Highgate is not an area I visit too frequently and the Bull - not to be confused with the Bull & Last, a distinctly gastroesque joint down the hill on Highgate Road - is not a pub that had ever generated a blip on my radar before. Until, that is, news came my way that Dan Fox, previously manager at the White Horse in Parsons Green had taken over the reins and an in-house brewery was planned. From what I can gather the Bull had latterly been a gastropub, which closed a while back and had since been squatted.
The new venture opened its doors a couple of weeks back but the first beers from the brewery were not ready in time for that and their launch date was announced as 6 September. So it was that yesterday found me marching up to the top of the hill (I lie – I took the bus), and part way down again, to the Bull. The exterior looked spick and span with some tables and parasols on the raised patio out front. Inside was clean and uncluttered with bare boards and a cool, but not sterile, contemporary feel. Upstairs, two more interconnected, spacious rooms continued the theme. Having eaten before going out, I did not try the food, which looked to have an American slant – the menu included such items as sliders, fish tacos and pulled pork.
But, enough of all that, what of the beer? There were five handpumps (or was it four, I forget) on the bar, a number of “craft” kegs and a solid bottled beer list. Beers from Odell, Fyne Ales, Kirkstall, Oakham, Offbeat and Thornbridge, amongst others, have already been through the taps. When I arrived the handpumps included their own Beer Street and a house beer made by Redemption. I don’t know whether the latter will be a permanent feature or was just a stopgap until their own beers came on stream. Before long a firkin of their second beer, Nervous Energy, was tapped by Steve, the brewer, and generous free samples dispensed. Nervous Energy then joined the other beers on handpump on the bar. I meant to have a longer chat to Steve but I never got round to it so I don't know his brewing background. What I do know is that he was previously with Dan as cellarman at the White Horse.
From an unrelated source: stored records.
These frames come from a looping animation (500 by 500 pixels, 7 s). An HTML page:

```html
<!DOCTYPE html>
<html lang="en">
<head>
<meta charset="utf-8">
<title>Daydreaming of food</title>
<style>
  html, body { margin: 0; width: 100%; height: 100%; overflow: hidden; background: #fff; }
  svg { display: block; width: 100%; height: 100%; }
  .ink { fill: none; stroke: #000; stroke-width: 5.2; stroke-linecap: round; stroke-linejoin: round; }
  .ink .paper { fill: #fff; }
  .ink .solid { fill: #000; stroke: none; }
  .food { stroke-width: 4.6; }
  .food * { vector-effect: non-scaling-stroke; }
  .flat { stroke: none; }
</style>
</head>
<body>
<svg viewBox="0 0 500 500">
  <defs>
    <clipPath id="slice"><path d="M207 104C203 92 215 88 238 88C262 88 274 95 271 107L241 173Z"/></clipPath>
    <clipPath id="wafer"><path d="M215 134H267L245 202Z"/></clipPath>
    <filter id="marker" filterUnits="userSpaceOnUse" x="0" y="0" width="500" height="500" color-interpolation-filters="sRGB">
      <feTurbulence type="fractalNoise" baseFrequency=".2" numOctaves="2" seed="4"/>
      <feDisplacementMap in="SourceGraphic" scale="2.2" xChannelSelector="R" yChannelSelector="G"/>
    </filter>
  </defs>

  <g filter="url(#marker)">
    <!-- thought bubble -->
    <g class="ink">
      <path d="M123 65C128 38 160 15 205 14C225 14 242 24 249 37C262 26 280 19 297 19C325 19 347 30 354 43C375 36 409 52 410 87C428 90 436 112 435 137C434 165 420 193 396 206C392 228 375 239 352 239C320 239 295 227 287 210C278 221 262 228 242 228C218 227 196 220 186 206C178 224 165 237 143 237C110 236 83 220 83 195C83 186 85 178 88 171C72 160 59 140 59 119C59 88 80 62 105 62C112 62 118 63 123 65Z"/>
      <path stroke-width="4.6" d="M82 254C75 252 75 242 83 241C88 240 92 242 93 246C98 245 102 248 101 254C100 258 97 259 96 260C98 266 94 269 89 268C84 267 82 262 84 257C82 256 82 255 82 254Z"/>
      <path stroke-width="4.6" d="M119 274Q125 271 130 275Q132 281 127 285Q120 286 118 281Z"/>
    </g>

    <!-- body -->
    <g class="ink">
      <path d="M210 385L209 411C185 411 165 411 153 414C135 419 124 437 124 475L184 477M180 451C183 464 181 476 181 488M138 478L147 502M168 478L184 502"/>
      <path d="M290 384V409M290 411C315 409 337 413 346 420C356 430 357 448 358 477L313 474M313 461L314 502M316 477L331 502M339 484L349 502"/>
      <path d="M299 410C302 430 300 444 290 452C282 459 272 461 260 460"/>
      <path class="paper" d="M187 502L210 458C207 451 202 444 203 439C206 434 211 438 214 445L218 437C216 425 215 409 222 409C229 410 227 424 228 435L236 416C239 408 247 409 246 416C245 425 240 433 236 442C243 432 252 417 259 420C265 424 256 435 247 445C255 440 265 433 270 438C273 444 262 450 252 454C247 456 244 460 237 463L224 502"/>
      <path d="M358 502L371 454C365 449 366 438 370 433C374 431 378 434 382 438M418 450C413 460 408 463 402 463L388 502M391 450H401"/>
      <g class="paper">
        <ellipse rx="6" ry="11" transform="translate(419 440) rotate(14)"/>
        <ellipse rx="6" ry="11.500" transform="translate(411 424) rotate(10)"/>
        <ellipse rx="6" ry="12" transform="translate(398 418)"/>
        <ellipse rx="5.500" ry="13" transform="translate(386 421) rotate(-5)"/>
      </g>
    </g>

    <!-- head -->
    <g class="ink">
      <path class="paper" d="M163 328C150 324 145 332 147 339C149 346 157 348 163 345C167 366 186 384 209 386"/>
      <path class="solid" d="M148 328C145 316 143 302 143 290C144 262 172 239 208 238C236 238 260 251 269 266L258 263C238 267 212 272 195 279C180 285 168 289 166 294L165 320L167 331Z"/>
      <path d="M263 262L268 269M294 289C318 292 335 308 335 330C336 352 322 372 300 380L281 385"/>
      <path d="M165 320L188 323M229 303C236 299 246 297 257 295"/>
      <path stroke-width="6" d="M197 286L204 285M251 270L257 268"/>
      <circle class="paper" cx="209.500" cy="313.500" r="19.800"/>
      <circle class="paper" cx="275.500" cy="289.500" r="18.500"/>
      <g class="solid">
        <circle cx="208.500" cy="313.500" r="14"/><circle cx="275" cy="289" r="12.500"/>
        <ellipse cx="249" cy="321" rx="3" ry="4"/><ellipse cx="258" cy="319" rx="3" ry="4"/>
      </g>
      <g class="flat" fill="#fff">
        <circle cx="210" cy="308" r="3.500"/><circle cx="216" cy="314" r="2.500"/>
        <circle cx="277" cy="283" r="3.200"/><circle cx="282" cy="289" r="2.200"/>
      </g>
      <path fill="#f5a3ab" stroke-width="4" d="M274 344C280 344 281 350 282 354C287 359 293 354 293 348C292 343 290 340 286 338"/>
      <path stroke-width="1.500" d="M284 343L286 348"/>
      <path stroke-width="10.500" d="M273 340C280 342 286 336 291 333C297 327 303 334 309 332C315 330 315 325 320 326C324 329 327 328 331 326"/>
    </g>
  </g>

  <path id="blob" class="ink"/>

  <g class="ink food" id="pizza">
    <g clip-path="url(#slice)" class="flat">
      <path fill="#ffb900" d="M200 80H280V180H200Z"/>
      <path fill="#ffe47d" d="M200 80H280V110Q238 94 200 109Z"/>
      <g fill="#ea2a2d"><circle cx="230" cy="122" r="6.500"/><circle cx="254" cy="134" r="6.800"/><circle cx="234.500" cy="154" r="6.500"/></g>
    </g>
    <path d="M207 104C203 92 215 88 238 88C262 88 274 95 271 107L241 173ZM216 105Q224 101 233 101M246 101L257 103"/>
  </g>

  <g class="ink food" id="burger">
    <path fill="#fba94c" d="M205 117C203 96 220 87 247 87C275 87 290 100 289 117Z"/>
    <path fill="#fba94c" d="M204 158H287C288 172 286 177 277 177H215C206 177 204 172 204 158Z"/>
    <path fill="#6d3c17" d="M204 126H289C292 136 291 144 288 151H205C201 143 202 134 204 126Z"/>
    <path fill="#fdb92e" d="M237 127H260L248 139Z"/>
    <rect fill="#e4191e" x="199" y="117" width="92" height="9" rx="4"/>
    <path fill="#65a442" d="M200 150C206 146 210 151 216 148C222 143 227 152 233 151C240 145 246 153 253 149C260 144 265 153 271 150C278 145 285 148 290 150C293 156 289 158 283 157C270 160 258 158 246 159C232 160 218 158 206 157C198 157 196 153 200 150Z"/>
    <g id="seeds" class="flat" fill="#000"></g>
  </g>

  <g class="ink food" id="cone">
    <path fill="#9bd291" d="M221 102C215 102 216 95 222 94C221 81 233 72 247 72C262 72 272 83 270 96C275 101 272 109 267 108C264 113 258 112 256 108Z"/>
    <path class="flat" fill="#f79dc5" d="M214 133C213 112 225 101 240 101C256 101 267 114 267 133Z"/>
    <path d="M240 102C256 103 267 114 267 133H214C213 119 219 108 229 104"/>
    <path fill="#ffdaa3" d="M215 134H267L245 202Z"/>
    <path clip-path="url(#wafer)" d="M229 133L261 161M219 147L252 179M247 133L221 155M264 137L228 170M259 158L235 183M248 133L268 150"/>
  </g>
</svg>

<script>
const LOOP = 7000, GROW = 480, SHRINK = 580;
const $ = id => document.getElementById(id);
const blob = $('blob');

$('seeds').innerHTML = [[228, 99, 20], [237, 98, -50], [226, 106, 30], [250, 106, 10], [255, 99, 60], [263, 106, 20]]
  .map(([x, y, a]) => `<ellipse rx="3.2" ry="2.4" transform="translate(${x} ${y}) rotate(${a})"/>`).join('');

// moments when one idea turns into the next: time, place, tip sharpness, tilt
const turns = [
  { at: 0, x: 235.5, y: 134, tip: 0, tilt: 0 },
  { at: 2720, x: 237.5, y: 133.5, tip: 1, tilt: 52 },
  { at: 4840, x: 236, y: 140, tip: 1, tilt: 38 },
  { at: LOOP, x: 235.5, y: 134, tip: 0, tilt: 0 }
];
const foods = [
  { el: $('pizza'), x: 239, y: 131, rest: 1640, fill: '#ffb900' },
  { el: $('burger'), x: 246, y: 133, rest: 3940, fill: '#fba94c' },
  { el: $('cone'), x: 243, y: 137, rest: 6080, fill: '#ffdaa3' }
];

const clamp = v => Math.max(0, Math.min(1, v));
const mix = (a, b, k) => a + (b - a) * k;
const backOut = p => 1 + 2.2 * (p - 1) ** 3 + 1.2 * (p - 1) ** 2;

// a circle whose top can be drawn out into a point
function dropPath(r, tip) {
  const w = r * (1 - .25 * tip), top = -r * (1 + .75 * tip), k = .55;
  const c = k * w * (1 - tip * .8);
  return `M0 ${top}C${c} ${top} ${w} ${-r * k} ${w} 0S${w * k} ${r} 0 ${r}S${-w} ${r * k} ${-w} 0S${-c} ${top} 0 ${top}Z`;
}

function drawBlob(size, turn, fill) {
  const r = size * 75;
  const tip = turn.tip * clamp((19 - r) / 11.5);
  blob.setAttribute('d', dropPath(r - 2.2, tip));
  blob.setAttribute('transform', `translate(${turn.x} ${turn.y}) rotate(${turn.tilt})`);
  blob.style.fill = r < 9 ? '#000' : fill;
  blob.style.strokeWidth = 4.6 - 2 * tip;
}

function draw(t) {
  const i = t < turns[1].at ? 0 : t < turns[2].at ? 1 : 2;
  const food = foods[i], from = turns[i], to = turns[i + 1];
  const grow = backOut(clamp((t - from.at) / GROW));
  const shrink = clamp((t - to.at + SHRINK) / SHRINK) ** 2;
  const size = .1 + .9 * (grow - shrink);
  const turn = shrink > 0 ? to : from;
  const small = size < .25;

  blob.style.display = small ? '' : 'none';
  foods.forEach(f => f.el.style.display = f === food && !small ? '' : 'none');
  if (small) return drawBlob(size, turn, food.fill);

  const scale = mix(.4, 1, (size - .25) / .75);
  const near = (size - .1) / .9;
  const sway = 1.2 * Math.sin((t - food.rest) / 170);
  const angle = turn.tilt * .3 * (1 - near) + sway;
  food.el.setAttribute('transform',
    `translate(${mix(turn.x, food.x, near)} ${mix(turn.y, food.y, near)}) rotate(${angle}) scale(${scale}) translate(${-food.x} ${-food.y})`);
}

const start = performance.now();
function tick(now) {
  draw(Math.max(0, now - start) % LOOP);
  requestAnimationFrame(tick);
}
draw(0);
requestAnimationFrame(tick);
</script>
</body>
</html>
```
Somewhat surprisingly, given the proliferation of new breweries in recent times, the Bull has managed to bag the name London Brewing Co, which must be something of a coup in itself. The Beer Street was a 4.0% amber, traditionally styled bitter with plenty of robust, earthy bitterness and a firm, slightly minerally mouthfeel. Straightforward and pleasantly drinkable although the backing malts perhaps felt a little raw. The Nervous Energy was a 4.8% golden American Pale Ale using Cascade and US Brewers Gold hops, also with plenty of bitterness, a spicy edge, that firm minerally mouthfeel again and a twist of grapefruit on the finish. The gravity-dispensed sample was a touch short of condition but hand pumped version was more lively, although a touch more aroma hopping would not have gone amiss. As the first beers out of the brew house, these are no doubt, to some extent, something of a work-in-progress but are a decent, solid foundation.
Clearly, given the location and the background, the Bull has the potential to become “Sloaney North” but the OK-yah element was not too much in evidence yesterday. This was a very enjoyable and convivial first visit and I wish Dan, Steve & the rest of the team all the best for the future. I’m sure I’ll be back before too long.
13 North Hill, Highgate, London N6 4AB
Highgate tube or various buses
0208 341 0510
Posted by chriso at 18:29